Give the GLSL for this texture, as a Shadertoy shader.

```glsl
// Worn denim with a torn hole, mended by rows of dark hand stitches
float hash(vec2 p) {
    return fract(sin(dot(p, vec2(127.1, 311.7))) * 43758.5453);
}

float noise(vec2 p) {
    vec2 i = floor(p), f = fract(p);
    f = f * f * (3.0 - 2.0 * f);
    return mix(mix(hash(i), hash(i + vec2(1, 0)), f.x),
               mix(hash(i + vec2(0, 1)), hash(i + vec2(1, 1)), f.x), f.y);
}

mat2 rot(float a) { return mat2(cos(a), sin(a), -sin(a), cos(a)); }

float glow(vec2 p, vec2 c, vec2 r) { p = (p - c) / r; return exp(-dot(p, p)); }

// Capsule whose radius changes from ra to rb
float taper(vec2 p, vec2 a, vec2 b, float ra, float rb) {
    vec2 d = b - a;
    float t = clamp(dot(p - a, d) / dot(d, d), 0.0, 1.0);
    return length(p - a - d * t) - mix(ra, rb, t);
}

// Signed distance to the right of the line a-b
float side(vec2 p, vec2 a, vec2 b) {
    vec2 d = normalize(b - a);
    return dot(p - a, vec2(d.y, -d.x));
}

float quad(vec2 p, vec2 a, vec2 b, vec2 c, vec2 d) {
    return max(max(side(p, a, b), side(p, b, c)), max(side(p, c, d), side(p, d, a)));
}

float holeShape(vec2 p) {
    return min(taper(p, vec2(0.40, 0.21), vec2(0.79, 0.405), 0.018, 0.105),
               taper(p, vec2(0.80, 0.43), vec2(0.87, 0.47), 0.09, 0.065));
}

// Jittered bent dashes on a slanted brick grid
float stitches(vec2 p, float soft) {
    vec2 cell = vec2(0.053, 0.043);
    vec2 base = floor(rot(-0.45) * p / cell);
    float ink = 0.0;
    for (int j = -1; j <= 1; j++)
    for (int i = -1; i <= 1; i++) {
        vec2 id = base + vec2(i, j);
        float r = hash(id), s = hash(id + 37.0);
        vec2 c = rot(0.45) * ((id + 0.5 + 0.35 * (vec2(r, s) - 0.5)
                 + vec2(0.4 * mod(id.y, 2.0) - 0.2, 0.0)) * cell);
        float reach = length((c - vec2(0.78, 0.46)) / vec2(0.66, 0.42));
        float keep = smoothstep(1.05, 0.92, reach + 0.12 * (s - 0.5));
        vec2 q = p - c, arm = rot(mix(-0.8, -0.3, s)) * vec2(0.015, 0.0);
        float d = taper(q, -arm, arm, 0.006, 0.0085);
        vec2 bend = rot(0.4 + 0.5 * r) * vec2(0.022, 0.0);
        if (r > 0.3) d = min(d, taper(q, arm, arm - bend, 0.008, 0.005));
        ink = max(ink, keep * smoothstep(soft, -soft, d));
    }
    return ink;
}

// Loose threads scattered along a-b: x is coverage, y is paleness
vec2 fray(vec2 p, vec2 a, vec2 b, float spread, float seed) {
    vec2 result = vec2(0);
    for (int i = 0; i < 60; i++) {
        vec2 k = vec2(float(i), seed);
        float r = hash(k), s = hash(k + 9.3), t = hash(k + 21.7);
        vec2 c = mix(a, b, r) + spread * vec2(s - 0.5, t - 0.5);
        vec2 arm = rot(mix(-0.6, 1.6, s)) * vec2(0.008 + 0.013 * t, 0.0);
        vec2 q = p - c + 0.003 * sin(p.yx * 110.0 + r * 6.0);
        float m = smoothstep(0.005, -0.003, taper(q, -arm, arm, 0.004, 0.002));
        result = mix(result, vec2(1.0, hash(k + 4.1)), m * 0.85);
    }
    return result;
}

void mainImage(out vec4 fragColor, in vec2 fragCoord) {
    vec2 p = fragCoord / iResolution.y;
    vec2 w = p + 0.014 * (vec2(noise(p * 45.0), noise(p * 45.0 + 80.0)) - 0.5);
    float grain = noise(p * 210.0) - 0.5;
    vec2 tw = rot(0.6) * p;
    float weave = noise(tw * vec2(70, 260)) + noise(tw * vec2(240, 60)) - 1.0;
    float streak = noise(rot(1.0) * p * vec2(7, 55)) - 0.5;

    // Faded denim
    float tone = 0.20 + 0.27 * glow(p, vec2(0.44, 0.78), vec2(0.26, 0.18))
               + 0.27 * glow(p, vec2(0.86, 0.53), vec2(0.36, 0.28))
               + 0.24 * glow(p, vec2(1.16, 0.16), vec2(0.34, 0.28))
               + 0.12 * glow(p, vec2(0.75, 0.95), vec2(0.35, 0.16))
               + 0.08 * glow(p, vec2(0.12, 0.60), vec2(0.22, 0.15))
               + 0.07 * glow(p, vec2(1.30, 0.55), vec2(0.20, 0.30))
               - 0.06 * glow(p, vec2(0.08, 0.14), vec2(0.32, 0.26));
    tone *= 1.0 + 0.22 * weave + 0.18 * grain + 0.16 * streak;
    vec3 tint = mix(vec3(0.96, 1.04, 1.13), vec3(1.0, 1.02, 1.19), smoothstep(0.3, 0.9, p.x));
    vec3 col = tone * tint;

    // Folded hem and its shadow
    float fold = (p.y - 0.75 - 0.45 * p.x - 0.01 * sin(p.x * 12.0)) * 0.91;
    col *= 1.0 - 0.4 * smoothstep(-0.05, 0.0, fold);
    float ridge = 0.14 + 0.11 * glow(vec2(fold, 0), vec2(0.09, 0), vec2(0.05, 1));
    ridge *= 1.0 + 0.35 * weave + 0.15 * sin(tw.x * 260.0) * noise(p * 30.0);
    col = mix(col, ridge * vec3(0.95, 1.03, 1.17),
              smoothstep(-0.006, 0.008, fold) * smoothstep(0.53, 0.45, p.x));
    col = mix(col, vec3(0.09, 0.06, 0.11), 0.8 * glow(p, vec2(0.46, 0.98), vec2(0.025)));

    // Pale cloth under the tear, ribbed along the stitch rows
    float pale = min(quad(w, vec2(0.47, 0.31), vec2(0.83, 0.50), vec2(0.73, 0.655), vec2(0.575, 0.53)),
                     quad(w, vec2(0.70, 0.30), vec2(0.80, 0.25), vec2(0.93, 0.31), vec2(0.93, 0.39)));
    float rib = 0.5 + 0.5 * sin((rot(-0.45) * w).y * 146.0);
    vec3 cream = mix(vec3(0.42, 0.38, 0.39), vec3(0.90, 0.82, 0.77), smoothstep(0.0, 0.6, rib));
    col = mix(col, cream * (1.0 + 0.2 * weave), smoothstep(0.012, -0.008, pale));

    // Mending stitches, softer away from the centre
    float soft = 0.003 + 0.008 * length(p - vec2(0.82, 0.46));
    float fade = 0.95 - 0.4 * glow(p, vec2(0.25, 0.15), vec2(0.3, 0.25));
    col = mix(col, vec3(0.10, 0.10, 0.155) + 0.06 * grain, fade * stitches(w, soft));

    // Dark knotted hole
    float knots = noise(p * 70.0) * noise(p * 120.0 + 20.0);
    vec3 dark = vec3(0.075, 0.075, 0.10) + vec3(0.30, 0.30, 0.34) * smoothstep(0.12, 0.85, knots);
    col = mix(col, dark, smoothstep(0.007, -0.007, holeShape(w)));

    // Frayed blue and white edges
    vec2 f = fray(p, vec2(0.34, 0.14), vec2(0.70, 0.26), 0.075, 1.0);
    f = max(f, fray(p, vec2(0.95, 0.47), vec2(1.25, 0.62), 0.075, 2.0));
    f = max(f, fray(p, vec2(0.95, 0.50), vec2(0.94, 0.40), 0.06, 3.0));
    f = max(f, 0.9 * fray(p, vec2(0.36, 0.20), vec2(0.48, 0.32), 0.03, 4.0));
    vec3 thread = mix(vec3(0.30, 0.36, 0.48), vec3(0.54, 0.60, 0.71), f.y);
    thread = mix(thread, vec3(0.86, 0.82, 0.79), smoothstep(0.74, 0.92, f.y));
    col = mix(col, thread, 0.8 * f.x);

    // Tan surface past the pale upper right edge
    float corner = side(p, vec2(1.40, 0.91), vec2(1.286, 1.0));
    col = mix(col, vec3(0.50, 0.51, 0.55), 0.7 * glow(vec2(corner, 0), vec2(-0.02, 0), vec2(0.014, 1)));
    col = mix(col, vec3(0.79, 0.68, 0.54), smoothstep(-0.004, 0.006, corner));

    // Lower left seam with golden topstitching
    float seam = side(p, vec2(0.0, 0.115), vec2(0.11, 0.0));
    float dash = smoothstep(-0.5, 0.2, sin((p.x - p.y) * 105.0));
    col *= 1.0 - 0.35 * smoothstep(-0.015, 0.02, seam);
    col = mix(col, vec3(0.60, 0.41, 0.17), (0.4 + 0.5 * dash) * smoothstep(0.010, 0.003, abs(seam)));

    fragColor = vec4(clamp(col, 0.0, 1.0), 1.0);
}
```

What needs to be done:
Wherever the word "taper" occurs in the data, copy that whole line.

Your solution:
float taper(vec2 p, vec2 a, vec2 b, float ra, float rb) {
    return min(taper(p, vec2(0.40, 0.21), vec2(0.79, 0.405), 0.018, 0.105),
               taper(p, vec2(0.80, 0.43), vec2(0.87, 0.47), 0.09, 0.065));
        float d = taper(q, -arm, arm, 0.006, 0.0085);
        if (r > 0.3) d = min(d, taper(q, arm, arm - bend, 0.008, 0.005));
        float m = smoothstep(0.005, -0.003, taper(q, -arm, arm, 0.004, 0.002));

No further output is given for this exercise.